## EXERCISE
A single number is the whole answer: the count of lines in the records where "left" occurs.

** Opening RECORDS PROVIDED block **

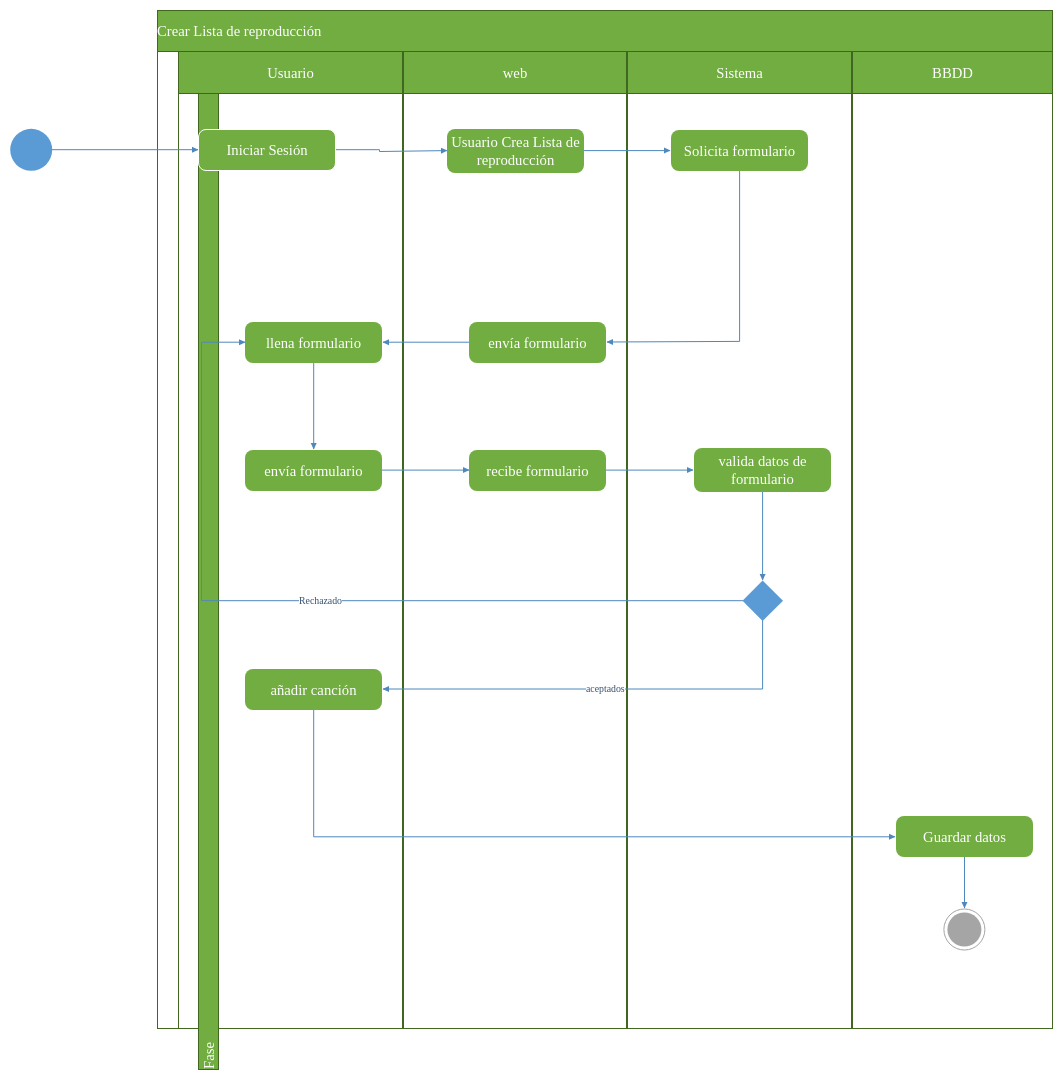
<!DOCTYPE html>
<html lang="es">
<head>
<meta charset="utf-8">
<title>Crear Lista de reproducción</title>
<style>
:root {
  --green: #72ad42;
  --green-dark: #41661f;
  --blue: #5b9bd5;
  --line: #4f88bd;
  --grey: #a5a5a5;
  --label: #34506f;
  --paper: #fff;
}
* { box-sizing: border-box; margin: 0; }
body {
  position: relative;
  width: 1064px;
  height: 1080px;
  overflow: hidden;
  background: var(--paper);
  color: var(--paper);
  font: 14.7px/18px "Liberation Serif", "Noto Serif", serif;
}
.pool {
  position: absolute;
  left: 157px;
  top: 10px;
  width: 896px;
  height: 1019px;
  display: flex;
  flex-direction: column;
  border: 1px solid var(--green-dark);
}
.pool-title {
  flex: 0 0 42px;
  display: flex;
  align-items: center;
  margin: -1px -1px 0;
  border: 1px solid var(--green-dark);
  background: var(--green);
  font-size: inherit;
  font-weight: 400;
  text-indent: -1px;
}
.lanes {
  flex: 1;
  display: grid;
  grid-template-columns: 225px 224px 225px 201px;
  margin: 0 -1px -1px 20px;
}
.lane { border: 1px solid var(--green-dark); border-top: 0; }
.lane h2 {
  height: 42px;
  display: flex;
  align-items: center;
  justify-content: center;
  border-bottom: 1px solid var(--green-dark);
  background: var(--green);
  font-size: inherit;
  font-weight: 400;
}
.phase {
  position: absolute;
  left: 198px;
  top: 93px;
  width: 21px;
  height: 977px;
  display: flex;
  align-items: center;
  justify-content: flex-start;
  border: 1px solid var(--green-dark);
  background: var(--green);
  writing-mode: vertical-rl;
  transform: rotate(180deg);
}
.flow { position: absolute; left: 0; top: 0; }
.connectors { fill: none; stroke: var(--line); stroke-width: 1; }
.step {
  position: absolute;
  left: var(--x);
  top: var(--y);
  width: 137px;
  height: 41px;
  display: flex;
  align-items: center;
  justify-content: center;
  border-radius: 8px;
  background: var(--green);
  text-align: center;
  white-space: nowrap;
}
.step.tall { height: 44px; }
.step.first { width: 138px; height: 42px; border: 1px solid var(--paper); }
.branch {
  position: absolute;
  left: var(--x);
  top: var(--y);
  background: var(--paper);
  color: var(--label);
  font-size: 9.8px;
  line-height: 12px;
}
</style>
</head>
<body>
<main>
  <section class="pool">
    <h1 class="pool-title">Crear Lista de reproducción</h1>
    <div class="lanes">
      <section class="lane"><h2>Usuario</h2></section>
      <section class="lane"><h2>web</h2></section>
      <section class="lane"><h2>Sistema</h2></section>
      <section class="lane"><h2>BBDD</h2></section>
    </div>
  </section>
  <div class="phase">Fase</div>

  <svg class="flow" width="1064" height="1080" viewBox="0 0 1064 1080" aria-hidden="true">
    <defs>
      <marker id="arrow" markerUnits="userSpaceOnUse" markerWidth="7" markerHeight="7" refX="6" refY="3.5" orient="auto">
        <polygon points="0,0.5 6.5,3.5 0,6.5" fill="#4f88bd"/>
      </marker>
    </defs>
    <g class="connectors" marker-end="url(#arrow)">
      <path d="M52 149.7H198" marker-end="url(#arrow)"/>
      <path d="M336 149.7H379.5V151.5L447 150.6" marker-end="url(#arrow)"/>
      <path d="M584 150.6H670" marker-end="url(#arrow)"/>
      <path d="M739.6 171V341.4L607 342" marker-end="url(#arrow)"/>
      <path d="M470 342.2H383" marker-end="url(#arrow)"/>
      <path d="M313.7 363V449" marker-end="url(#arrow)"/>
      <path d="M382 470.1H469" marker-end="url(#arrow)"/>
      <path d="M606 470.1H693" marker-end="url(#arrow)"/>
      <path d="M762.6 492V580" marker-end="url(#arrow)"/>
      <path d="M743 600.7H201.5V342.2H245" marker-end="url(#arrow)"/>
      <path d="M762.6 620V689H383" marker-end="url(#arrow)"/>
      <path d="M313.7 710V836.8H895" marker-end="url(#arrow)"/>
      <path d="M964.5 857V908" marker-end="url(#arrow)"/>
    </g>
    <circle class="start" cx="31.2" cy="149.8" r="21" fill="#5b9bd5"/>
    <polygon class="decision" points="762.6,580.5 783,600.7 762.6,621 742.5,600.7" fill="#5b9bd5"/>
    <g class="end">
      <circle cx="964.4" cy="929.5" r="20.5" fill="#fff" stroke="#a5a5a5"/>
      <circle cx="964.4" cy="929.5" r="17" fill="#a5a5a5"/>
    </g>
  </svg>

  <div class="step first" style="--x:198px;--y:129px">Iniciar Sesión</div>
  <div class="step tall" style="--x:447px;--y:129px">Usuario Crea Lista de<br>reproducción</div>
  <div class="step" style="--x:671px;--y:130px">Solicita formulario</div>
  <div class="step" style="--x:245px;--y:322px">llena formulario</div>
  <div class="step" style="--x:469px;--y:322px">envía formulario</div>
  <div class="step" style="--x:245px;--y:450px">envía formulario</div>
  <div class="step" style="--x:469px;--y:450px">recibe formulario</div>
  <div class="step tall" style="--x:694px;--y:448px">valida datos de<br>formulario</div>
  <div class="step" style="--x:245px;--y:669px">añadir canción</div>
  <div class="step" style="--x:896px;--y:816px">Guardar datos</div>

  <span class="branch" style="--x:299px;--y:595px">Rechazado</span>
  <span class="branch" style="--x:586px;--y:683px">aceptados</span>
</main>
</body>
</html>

** Closing RECORDS PROVIDED block **
** Opening RECORDS PROVIDED block **

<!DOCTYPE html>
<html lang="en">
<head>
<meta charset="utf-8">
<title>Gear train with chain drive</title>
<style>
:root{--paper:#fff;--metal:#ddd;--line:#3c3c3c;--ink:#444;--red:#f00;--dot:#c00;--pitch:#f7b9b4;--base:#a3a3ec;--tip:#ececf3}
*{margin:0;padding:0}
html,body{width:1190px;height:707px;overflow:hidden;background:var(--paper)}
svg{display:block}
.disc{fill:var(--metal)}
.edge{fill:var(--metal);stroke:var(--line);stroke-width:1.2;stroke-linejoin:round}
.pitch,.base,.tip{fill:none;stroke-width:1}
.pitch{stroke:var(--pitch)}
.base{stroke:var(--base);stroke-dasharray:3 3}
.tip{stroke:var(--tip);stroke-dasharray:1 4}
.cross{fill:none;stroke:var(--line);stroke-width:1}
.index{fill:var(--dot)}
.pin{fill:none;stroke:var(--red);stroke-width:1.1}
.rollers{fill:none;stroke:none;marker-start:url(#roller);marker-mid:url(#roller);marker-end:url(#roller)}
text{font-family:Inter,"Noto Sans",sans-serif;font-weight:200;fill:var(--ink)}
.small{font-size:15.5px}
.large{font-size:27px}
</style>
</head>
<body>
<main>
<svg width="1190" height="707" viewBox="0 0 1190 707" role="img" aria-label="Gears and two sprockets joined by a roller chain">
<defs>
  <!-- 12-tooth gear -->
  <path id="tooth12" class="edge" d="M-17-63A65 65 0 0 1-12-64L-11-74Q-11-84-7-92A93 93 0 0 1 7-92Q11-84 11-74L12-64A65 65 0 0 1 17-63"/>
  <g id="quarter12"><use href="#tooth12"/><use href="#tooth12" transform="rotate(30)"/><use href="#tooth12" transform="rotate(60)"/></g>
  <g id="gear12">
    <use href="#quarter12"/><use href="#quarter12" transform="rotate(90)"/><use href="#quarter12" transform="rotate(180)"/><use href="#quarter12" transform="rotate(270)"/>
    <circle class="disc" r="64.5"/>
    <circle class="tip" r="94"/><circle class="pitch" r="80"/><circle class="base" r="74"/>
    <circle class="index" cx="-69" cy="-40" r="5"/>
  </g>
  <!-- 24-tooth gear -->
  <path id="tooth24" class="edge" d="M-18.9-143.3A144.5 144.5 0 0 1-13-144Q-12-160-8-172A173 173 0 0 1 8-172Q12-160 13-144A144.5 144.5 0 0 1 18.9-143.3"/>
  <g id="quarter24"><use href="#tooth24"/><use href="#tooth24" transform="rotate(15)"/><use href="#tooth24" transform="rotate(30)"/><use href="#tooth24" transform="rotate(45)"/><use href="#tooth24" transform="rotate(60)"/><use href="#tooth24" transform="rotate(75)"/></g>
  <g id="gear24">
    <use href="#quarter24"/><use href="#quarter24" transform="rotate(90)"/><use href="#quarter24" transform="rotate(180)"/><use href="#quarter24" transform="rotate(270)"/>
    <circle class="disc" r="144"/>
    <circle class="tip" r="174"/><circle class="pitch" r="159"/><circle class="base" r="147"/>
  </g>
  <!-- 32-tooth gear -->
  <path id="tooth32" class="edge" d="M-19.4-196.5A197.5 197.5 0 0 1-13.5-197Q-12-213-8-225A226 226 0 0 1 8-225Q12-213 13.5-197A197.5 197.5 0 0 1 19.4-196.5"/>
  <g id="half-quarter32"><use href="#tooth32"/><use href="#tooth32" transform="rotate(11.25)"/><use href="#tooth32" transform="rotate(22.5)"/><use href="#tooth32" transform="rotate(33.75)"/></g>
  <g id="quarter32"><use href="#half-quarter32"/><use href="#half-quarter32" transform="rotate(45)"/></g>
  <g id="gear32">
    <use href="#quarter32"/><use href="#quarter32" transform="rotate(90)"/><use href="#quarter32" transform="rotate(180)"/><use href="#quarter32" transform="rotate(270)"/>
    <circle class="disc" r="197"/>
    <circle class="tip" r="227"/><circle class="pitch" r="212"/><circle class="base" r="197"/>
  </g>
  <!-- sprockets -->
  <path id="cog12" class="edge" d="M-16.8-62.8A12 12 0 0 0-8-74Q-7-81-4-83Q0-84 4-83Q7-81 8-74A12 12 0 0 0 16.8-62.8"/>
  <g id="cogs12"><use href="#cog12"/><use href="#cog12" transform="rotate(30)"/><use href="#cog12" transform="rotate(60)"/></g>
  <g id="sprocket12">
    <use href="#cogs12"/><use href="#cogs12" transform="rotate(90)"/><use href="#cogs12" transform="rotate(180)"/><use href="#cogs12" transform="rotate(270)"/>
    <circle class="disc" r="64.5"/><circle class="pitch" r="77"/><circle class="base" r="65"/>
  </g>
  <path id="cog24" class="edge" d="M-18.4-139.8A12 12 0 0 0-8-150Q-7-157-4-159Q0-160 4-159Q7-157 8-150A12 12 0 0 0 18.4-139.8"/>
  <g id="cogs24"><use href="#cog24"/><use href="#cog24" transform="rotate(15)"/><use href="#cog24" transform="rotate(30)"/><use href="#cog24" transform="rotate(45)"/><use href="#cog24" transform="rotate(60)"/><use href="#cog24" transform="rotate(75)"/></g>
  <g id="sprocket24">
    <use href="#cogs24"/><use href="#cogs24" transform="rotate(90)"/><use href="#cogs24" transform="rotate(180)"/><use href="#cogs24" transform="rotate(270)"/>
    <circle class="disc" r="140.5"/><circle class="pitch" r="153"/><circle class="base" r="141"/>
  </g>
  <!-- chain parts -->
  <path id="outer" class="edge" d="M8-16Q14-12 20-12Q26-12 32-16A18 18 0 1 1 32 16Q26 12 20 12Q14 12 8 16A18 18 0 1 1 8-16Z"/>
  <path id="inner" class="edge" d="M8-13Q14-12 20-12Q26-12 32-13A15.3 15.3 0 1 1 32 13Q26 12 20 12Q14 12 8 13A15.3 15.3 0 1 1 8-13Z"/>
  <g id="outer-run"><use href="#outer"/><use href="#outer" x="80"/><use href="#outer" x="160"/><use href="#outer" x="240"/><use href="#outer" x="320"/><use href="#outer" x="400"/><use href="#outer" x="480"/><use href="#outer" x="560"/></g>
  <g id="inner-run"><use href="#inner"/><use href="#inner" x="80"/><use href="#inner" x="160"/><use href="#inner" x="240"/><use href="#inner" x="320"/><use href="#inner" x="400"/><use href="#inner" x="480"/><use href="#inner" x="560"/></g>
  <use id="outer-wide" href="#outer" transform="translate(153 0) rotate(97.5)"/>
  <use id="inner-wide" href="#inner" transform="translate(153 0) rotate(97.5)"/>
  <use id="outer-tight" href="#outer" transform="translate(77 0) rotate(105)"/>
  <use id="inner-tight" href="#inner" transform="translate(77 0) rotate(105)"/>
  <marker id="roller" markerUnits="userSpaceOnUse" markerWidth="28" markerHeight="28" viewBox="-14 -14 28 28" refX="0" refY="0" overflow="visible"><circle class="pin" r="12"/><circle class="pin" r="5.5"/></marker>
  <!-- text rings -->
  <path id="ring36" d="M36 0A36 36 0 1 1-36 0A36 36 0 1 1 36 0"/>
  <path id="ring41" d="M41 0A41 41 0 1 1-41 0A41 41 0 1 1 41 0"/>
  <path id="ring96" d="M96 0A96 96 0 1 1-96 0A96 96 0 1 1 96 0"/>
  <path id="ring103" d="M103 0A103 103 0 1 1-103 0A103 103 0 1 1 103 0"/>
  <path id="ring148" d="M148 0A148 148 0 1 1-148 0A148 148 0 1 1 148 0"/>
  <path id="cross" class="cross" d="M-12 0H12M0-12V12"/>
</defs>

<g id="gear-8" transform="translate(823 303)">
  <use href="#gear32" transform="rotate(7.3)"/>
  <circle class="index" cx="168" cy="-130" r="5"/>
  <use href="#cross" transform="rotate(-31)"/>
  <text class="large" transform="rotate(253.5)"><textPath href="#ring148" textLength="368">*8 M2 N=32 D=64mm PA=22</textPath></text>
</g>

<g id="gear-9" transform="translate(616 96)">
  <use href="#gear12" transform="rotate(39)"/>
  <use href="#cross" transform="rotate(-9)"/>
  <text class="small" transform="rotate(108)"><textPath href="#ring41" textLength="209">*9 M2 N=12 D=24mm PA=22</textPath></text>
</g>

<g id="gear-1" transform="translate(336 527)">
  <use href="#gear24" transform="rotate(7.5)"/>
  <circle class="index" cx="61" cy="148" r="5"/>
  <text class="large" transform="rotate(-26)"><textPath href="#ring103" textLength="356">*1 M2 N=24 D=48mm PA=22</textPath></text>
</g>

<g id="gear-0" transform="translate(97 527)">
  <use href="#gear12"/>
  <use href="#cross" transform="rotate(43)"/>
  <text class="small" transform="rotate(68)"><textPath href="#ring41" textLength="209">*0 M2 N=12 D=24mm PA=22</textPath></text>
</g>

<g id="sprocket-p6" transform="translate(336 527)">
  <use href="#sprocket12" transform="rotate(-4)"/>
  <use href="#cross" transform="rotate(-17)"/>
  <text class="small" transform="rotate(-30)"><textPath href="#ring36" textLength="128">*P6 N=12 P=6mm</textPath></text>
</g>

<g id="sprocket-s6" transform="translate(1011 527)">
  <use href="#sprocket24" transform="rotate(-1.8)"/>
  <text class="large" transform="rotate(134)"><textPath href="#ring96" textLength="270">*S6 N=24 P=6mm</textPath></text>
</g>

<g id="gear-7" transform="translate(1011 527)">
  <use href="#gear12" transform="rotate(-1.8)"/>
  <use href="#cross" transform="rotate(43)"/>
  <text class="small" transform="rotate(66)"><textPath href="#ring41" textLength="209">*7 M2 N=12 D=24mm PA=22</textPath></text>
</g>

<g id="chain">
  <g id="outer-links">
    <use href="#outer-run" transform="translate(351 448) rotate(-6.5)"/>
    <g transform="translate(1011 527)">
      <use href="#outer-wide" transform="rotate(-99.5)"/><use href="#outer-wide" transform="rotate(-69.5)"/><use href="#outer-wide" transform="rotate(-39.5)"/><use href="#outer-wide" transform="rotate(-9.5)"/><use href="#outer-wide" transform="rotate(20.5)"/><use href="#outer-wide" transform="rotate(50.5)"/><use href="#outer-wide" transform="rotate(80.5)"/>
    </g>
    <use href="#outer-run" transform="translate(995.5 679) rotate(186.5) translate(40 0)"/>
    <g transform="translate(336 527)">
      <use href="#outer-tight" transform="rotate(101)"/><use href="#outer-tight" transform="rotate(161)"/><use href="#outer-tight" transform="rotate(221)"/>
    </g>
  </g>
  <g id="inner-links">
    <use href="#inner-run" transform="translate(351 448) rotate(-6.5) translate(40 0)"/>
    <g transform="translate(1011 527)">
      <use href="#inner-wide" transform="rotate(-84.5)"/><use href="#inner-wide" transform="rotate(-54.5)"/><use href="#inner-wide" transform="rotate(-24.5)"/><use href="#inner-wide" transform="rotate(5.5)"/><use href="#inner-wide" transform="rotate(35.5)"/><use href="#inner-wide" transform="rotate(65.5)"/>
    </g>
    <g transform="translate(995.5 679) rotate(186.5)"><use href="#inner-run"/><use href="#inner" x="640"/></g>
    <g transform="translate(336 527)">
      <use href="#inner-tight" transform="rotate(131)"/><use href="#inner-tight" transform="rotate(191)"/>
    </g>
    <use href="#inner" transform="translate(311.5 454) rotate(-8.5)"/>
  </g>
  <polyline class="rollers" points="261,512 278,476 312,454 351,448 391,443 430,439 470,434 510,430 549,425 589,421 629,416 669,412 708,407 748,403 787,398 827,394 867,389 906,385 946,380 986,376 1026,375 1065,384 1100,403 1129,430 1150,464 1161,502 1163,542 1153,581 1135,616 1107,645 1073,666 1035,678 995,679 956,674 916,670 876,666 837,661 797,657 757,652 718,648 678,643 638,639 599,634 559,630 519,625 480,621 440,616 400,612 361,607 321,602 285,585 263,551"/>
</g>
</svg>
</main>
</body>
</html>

** Closing RECORDS PROVIDED block **
** Opening RECORDS PROVIDED block **

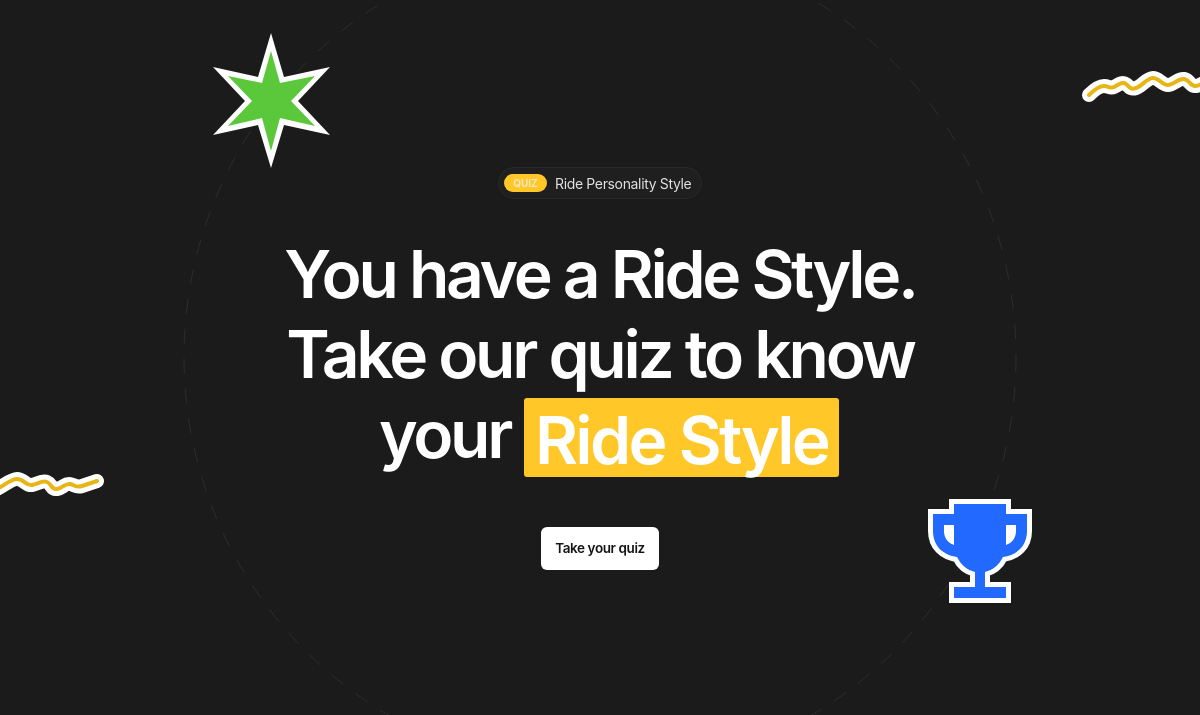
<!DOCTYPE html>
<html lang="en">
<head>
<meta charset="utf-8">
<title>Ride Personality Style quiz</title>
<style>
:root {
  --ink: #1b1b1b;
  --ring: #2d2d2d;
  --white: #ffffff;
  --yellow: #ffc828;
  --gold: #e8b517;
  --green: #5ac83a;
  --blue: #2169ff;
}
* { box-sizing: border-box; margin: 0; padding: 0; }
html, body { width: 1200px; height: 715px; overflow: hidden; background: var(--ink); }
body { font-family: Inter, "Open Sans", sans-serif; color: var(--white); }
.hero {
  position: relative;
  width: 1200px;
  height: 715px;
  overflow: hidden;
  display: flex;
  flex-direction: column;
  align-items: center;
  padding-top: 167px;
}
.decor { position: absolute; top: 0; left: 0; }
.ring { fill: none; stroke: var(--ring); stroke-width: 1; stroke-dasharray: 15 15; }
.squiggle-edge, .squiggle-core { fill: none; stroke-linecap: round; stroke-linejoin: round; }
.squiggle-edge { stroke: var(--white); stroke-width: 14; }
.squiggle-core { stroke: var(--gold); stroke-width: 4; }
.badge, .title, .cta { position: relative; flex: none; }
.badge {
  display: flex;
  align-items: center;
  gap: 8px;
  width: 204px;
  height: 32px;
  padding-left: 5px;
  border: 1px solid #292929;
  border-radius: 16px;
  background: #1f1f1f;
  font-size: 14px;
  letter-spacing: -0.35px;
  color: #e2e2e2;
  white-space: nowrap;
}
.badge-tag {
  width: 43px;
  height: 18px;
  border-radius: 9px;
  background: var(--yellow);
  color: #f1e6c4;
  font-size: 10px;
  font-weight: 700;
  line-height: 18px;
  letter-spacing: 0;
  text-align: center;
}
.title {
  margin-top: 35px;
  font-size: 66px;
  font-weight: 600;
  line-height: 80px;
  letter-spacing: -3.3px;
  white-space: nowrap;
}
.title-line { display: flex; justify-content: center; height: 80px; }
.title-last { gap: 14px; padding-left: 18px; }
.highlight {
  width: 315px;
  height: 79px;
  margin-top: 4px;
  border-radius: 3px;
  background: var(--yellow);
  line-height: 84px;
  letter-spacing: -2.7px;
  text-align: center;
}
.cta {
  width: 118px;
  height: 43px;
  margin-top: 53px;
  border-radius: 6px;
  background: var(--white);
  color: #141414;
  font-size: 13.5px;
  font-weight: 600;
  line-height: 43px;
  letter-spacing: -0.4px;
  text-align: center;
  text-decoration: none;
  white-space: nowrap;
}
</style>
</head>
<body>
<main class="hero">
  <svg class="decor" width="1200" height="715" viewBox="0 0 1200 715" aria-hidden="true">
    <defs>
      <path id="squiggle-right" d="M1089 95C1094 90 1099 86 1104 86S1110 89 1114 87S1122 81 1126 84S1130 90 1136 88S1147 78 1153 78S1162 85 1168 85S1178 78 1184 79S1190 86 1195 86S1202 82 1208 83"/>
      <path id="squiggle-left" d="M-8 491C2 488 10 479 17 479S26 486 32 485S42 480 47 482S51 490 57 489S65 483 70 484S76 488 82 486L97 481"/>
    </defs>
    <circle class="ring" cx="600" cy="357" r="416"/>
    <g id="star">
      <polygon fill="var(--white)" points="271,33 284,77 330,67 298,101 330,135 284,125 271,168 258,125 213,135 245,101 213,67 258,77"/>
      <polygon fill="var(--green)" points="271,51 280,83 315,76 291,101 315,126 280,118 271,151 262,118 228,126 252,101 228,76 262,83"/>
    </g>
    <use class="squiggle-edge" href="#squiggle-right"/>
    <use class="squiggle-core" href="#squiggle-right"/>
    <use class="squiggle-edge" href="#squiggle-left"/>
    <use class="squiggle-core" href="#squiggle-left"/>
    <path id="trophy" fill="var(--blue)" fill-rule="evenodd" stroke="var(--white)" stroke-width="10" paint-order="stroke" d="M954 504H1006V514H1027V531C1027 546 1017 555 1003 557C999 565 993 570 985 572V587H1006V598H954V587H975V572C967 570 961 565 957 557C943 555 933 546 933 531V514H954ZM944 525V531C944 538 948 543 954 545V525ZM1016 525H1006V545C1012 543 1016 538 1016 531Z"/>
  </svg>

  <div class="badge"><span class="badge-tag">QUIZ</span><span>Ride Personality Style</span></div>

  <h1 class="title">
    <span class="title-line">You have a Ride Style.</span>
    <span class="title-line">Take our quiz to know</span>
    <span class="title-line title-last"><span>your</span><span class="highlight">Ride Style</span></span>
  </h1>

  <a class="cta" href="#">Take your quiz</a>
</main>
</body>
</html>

** Closing RECORDS PROVIDED block **

## REPLY
11